We have sought to elucidate the spiculated shape of McLeod erythrocytes. Red cells from a normal donor and from a McLeod patient were incubated in phosphate-buffered saline containing 0, 0.05, or 0.1 mm chlorpromazine at 0°C for 5 min. then glutaraldehyde-fixed, and examined by scanning electron microscopy. The normal red cells were biconcave disks in which chlorpromazine induced inward (negative) curvature: deep cupping (stomatocytosis) and multiple invaginations. The McLeod cells were mostly spiculated. Chlorpromazine at lower concentration converted them into biconcave disks and, at higher concentration, into stomatocytes. These results support the hypothesis that the spiculation of McLeod cells is the result of an imbalance of surface area between the two lipid leaflets of the membrane; that is, a bilayer couple effect. We determined the numerical density of intramembrane particles (IMP) in replicas of both fracture faces of red cells subjected to freeze fracture and rotary shadowing. These values were as follows (expressed per μm2 of membrane ±sd): the normal protoplasmic fracture face had 2200±306 and the McLeod had 2300±250. The normal exoplasmic fracture face had 388±75 and the McLeod had 330±59. We conclude that there is no evidence for derangement of band 3, the principal protein in the IMP, in McLeod erythrocytes.

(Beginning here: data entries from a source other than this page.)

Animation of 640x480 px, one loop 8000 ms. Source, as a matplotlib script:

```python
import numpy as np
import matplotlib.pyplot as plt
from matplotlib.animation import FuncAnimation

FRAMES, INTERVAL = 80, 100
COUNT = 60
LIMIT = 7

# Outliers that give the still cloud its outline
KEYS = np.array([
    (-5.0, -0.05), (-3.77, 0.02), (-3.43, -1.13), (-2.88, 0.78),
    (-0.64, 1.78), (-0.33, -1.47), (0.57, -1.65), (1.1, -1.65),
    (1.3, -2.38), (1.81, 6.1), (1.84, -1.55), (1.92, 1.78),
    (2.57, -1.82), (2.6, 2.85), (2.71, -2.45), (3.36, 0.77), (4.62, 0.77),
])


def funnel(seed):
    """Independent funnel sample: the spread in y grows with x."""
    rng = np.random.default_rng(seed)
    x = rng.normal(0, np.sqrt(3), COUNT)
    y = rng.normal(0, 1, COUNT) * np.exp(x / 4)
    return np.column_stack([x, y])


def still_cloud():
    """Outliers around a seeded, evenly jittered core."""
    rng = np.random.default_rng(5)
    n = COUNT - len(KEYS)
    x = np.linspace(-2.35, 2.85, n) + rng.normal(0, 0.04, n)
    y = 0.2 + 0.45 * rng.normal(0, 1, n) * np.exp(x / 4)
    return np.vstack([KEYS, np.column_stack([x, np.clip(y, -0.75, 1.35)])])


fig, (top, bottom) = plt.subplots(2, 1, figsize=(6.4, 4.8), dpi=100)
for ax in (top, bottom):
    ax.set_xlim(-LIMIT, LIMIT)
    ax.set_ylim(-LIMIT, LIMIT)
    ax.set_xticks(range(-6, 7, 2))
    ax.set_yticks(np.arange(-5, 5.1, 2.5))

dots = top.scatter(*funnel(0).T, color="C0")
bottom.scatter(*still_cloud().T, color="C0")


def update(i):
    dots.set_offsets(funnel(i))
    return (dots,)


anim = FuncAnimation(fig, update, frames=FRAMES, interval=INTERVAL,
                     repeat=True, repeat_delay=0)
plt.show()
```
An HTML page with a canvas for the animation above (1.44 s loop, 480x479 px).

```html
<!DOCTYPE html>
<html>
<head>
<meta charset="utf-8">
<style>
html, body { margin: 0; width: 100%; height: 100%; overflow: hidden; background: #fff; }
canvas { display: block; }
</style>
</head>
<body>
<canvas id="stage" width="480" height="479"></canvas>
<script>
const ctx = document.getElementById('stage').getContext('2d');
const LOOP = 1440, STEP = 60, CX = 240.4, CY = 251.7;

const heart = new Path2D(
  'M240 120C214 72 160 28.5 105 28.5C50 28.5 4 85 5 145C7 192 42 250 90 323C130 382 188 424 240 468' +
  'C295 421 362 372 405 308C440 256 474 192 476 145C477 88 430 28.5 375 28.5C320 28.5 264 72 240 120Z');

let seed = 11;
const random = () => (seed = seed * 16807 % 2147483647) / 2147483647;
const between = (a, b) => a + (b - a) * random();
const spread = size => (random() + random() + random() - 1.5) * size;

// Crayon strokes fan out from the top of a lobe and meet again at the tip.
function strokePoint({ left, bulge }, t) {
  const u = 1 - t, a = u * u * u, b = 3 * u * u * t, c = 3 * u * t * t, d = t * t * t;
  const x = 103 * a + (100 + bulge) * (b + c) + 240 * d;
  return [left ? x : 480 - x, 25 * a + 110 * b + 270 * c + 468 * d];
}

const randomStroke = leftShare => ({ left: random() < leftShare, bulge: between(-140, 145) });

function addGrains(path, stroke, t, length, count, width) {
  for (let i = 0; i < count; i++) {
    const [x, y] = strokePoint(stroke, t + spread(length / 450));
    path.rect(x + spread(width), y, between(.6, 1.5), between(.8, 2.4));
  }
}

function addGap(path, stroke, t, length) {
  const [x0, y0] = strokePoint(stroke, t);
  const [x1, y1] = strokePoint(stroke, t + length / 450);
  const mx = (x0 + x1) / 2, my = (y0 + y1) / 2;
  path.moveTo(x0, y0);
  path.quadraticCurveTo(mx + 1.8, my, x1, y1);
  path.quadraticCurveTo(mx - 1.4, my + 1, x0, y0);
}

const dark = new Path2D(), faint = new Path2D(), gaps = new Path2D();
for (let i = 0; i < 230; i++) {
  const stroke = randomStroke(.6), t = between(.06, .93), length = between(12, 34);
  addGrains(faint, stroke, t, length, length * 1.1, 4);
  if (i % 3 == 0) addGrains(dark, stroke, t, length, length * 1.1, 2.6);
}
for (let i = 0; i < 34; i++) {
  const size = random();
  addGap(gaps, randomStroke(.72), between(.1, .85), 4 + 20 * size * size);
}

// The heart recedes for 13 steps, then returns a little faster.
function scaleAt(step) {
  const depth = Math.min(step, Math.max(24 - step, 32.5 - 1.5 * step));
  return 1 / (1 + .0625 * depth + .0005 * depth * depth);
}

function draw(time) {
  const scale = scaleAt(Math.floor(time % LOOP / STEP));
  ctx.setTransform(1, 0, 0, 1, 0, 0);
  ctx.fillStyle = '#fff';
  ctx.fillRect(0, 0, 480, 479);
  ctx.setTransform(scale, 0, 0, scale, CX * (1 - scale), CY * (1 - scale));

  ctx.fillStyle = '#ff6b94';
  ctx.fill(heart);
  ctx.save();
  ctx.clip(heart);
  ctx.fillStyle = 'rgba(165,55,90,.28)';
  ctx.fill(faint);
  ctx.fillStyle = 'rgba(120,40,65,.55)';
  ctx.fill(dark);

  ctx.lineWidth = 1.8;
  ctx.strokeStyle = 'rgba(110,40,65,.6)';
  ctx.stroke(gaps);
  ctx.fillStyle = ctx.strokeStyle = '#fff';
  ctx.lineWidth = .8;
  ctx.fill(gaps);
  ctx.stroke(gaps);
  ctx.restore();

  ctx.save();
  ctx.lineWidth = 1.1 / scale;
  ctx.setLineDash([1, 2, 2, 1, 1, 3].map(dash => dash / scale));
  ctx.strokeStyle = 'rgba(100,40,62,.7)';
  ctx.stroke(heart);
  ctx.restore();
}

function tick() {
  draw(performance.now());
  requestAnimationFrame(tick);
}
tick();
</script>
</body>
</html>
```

|Original language||English (US)|
|Number of pages||6|
|Journal||The Journal of Membrane Biology|
|State||Published - Mar 1989|
- cell shape
ASJC Scopus subject areas
- Cell Biology